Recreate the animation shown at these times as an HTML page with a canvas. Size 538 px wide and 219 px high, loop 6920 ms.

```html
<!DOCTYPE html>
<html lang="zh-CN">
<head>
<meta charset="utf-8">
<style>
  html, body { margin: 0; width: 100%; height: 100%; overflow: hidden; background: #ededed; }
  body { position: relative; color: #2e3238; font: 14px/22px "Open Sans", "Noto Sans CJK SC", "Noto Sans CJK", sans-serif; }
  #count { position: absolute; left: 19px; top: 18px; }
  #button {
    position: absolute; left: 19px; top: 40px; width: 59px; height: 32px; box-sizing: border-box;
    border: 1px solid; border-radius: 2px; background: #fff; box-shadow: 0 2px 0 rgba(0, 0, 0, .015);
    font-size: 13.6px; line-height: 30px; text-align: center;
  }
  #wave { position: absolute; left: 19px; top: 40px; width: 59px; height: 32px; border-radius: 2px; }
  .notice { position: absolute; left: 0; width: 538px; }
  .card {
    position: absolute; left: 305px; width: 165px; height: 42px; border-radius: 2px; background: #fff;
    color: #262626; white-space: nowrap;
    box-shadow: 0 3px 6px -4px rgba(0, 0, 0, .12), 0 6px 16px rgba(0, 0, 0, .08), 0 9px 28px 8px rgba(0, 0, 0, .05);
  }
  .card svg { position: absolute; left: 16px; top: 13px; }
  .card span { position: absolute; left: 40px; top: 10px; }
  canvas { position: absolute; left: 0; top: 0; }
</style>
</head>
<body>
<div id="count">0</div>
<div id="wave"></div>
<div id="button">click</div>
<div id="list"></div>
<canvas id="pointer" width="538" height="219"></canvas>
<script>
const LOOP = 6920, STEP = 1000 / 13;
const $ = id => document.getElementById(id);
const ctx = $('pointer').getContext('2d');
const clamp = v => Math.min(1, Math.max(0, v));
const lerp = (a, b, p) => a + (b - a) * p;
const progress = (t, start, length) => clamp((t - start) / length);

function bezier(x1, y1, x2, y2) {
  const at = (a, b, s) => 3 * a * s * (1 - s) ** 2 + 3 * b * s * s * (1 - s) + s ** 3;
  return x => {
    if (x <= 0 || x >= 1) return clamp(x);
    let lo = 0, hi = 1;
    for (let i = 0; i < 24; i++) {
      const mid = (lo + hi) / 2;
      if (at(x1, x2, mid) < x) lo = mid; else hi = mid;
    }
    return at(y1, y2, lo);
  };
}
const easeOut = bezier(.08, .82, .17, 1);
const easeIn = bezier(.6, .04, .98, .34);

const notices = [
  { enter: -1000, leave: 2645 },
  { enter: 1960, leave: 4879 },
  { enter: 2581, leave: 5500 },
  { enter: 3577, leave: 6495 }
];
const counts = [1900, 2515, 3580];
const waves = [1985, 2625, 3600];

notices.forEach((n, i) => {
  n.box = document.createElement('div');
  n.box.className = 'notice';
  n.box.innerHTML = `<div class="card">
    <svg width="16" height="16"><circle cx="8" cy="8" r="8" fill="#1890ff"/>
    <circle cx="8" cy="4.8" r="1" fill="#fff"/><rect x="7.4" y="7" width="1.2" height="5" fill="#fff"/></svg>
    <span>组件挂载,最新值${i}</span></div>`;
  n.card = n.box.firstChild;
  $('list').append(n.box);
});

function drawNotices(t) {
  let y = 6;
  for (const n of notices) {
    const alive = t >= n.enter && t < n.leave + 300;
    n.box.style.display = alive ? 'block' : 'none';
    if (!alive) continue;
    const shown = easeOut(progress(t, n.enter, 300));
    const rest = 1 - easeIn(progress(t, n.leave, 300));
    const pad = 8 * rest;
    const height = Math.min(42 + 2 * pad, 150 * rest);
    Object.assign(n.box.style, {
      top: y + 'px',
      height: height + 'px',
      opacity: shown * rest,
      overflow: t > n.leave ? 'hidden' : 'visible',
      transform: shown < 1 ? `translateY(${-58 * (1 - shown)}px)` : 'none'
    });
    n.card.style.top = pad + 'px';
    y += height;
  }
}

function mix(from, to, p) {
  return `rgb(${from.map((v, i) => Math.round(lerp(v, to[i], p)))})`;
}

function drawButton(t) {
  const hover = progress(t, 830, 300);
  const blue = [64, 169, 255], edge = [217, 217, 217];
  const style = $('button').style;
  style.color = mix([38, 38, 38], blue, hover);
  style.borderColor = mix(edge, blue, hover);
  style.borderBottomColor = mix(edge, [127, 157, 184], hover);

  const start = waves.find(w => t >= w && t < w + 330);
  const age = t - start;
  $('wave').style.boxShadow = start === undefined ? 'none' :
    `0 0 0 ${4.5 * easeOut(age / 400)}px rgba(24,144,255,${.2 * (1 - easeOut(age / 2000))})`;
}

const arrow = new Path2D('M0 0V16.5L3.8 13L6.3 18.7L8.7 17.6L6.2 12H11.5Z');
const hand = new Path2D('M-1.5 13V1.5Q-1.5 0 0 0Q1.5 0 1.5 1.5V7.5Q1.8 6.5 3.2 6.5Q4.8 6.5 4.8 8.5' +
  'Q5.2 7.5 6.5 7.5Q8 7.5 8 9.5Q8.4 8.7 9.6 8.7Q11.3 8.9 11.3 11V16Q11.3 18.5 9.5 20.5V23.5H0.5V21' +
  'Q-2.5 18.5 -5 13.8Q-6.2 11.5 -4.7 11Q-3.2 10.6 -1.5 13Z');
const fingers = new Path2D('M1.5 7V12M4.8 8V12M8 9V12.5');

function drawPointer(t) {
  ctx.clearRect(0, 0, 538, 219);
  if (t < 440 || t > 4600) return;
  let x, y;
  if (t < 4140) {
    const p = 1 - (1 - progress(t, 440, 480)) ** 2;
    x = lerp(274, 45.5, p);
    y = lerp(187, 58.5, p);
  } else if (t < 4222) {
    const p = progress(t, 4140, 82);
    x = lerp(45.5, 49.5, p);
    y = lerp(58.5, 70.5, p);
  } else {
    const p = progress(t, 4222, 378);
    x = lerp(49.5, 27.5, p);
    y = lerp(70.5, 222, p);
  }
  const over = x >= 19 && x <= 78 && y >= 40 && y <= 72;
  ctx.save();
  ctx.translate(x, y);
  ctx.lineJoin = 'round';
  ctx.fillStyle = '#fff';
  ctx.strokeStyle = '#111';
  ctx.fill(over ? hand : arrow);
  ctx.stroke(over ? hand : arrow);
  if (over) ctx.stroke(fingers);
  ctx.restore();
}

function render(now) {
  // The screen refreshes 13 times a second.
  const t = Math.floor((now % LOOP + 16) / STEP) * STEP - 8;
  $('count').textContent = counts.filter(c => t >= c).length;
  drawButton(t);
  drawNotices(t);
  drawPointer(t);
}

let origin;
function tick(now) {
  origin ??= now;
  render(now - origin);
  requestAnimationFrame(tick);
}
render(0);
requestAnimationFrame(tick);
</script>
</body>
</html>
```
================================
What you should do:
Return a copy of every line in the records that includes the string "lerp".

Response area:
const lerp = (a, b, p) => a + (b - a) * p;
  return `rgb(${from.map((v, i) => Math.round(lerp(v, to[i], p)))})`;
    x = lerp(274, 45.5, p);
    y = lerp(187, 58.5, p);
    x = lerp(45.5, 49.5, p);
    y = lerp(58.5, 70.5, p);
    x = lerp(49.5, 27.5, p);
    y = lerp(70.5, 222, p);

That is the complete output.